Task to carry out — In the entries below, find the lines with the word "bloomCentre" and copy them.

►

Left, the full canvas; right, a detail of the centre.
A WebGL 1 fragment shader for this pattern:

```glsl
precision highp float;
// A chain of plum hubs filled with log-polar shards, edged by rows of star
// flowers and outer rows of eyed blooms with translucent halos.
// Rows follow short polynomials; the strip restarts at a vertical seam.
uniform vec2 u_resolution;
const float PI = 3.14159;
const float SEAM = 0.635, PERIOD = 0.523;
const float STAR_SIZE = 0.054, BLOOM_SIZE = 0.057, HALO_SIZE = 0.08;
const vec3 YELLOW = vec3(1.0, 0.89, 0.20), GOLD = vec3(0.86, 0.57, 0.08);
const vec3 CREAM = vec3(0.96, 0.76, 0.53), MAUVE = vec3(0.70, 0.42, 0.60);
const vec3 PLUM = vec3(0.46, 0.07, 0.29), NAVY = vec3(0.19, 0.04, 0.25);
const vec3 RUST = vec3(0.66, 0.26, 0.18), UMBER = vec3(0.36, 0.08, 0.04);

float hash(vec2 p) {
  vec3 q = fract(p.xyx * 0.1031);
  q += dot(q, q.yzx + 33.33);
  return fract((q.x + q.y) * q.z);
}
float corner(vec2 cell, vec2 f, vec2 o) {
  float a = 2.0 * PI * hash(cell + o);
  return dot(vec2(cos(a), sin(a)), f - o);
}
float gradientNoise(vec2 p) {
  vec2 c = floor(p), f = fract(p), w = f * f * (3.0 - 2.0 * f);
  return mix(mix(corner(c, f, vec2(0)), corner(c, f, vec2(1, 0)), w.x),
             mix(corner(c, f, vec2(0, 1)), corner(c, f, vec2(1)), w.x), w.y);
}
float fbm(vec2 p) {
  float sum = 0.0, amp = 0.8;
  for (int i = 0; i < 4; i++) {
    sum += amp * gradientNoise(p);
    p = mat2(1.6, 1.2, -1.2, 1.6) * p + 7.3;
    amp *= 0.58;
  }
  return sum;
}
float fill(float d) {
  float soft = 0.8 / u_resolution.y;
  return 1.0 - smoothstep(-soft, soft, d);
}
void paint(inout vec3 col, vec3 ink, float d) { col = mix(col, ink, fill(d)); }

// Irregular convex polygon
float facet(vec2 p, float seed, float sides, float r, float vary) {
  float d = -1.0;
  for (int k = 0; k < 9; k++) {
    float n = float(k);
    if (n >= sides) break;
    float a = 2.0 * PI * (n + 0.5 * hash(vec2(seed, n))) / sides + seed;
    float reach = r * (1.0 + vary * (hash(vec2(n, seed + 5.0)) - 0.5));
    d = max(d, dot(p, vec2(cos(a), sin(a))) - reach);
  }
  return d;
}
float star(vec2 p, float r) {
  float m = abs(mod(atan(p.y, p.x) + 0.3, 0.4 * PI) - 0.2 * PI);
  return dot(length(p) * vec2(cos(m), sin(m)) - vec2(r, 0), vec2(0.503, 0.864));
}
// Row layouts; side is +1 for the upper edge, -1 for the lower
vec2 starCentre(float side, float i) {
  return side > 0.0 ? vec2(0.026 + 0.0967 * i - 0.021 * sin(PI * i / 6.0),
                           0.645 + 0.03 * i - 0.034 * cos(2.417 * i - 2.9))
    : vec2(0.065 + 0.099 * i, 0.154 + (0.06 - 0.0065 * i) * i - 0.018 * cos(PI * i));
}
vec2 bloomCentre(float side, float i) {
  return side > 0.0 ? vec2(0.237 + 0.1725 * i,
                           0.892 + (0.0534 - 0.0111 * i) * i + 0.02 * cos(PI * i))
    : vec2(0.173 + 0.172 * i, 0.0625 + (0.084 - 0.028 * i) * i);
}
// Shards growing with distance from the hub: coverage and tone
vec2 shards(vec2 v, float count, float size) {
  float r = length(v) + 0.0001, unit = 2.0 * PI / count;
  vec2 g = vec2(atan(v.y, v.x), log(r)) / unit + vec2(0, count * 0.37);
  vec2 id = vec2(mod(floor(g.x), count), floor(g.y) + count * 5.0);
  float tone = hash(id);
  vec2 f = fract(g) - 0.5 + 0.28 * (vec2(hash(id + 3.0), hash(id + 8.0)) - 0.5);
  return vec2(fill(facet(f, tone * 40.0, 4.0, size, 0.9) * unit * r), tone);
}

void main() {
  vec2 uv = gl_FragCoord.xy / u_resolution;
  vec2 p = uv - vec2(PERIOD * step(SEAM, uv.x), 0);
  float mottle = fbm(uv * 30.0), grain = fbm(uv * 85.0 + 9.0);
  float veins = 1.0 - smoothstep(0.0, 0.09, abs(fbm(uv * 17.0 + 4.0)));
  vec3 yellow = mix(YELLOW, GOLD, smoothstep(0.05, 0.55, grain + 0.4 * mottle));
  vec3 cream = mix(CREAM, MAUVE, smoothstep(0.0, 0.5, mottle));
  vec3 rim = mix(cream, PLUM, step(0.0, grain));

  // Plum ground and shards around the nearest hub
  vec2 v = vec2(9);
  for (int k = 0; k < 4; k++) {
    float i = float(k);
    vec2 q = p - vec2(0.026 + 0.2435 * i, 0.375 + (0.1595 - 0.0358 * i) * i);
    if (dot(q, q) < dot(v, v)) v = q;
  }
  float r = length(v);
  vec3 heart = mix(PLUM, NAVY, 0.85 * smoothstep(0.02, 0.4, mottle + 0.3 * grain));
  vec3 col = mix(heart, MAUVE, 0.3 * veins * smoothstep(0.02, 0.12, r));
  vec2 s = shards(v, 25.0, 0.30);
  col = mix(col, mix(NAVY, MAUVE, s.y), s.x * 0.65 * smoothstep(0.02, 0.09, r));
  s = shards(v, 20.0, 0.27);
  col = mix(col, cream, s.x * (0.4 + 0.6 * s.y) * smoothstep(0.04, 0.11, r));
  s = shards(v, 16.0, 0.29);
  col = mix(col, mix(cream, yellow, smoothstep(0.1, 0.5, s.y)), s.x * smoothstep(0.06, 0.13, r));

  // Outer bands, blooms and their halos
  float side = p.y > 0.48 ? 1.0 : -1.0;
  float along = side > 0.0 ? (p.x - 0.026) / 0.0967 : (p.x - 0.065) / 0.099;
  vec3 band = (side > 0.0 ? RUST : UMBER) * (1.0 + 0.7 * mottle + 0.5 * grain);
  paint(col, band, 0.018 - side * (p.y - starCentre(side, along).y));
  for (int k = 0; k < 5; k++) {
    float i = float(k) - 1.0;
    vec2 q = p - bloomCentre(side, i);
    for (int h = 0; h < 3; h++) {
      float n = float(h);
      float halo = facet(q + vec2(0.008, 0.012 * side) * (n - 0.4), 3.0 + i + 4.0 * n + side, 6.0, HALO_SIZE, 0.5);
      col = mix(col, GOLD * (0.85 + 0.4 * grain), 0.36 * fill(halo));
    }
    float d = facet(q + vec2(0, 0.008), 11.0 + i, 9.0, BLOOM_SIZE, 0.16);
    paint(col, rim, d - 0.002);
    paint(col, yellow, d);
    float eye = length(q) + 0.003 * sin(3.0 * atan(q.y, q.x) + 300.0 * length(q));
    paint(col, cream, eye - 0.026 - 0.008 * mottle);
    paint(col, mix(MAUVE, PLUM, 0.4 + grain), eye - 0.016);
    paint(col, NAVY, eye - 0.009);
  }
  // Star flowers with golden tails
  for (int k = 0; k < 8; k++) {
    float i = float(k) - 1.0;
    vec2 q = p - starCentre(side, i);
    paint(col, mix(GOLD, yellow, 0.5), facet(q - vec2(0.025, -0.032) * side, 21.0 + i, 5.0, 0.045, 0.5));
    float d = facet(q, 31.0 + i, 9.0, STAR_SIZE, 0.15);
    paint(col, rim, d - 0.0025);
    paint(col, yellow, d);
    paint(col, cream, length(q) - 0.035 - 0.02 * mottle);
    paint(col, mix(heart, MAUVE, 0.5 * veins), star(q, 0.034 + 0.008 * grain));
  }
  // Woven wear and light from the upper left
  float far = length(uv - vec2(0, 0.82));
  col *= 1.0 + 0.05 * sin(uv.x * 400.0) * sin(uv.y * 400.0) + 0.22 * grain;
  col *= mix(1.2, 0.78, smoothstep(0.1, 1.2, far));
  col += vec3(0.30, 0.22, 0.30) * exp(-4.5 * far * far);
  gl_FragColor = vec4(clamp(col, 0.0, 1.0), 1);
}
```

◄

Result for this exercise —
vec2 bloomCentre(float side, float i) {
    vec2 q = p - bloomCentre(side, i);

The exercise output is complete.